◆ **PROMPT**
Check each line below for the word "clipPath", and copy those that have it.

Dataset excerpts
=-=-=-=-=

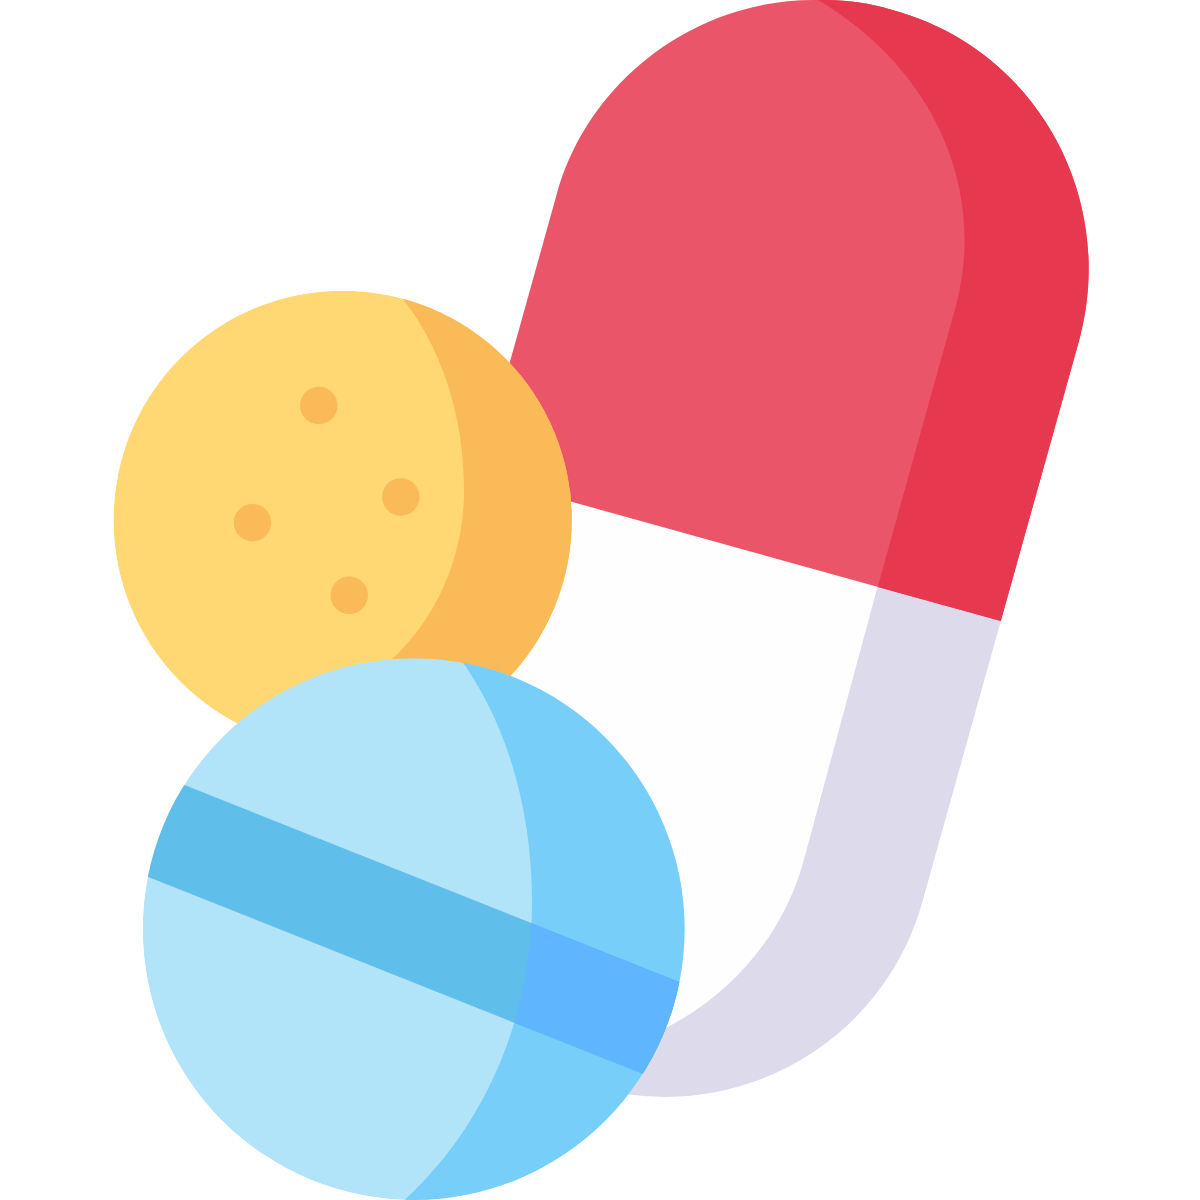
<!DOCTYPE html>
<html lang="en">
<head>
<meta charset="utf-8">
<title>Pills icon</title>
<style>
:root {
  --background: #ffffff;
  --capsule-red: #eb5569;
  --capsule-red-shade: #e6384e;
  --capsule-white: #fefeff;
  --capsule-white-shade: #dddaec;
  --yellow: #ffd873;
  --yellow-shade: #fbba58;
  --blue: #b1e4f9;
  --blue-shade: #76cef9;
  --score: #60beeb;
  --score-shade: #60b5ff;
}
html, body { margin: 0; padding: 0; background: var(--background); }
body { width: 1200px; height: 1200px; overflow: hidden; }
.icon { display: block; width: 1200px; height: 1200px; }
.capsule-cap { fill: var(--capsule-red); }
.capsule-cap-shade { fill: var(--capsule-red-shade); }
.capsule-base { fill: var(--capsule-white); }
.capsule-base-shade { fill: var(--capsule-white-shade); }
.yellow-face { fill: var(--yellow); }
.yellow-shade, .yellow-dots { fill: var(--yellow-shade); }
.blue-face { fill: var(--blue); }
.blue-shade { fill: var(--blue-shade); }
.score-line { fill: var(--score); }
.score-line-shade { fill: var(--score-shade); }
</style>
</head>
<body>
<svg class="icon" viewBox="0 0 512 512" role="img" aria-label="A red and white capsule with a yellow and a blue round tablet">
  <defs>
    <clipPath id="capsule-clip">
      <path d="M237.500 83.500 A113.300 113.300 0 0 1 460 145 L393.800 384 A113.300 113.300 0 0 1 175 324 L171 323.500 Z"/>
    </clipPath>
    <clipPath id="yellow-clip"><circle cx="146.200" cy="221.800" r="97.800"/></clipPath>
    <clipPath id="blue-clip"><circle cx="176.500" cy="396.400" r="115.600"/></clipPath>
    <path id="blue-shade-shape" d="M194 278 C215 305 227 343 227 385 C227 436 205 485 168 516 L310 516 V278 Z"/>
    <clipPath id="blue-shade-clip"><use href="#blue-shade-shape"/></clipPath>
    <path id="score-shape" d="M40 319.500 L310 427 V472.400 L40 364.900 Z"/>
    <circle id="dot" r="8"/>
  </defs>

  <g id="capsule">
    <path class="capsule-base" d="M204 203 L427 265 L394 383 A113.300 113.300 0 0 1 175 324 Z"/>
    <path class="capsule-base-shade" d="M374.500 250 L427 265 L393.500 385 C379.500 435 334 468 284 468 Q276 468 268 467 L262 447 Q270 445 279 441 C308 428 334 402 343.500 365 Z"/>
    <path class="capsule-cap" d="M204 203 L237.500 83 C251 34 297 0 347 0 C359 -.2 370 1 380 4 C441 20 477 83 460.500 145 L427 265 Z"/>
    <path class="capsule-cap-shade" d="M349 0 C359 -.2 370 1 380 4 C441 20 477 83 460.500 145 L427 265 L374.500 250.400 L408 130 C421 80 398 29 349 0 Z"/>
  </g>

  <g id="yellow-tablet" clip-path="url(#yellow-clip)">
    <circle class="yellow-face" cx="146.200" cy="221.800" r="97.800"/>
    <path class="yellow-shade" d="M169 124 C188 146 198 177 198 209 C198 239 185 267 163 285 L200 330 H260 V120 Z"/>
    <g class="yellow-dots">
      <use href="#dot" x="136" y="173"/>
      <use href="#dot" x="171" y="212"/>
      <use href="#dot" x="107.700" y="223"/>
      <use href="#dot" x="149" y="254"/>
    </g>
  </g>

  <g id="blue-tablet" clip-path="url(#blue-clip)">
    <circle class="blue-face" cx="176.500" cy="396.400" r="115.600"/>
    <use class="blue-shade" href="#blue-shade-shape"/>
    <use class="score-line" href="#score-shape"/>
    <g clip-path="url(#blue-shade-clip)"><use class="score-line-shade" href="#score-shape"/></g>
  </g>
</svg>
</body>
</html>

=-=-=-=-=

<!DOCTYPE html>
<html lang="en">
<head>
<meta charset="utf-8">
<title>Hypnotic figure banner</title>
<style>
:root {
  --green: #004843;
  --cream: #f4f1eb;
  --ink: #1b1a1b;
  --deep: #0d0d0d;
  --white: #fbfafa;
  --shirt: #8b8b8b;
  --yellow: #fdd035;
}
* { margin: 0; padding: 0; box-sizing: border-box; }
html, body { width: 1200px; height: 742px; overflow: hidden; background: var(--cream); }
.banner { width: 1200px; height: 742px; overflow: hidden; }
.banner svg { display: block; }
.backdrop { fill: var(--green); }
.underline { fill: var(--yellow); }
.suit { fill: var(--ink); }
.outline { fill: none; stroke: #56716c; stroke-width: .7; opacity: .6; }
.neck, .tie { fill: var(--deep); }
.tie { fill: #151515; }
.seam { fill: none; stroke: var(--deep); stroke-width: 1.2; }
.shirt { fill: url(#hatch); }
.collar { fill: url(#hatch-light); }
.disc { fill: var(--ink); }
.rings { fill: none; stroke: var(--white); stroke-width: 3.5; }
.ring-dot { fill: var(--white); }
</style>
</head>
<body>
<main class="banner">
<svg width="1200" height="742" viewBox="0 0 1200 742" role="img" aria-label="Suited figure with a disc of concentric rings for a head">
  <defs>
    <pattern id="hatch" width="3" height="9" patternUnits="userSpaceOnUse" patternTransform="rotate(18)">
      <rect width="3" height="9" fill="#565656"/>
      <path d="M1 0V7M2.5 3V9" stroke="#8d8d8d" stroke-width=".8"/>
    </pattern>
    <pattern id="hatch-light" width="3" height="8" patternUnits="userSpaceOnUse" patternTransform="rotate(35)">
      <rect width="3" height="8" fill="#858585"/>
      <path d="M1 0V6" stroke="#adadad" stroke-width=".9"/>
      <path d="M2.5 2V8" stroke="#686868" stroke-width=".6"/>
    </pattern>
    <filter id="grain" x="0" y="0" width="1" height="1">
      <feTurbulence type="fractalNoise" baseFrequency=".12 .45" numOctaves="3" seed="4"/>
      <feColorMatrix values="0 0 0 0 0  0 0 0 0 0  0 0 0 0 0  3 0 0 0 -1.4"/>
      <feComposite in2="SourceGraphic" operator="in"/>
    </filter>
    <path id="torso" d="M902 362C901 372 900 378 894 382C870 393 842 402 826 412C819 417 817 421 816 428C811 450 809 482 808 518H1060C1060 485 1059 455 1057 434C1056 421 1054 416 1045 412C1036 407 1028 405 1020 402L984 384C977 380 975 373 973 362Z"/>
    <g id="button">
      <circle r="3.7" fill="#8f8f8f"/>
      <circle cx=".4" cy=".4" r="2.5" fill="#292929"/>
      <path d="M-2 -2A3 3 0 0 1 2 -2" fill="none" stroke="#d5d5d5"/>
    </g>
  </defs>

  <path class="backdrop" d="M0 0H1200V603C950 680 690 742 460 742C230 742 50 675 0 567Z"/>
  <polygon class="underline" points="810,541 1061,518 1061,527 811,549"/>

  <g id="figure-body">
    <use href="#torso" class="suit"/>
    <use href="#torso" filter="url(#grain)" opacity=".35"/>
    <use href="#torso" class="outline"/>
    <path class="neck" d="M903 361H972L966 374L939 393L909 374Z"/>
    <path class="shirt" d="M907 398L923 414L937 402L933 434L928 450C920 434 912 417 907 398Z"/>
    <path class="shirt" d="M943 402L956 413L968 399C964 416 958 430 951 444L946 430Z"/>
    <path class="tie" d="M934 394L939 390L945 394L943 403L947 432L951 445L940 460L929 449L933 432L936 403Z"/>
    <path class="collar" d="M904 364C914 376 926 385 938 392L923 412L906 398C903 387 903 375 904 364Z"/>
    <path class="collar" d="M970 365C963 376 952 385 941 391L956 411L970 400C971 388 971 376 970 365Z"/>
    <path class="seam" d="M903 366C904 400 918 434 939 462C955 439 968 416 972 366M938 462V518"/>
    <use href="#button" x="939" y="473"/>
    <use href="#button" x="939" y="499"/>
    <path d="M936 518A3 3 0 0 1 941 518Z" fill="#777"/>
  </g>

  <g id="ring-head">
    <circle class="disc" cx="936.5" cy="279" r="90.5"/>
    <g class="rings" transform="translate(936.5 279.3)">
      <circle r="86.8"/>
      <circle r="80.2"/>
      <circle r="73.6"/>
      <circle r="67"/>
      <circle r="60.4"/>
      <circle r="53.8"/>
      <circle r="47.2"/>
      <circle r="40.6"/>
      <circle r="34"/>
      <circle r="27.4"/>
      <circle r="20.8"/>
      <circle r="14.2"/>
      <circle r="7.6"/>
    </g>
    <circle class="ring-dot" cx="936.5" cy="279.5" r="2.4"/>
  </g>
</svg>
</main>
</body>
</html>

=-=-=-=-=

◆ **SOLVED EXERCISE**
    <clipPath id="capsule-clip">
    </clipPath>
    <clipPath id="yellow-clip"><circle cx="146.200" cy="221.800" r="97.800"/></clipPath>
    <clipPath id="blue-clip"><circle cx="176.500" cy="396.400" r="115.600"/></clipPath>
    <clipPath id="blue-shade-clip"><use href="#blue-shade-shape"/></clipPath>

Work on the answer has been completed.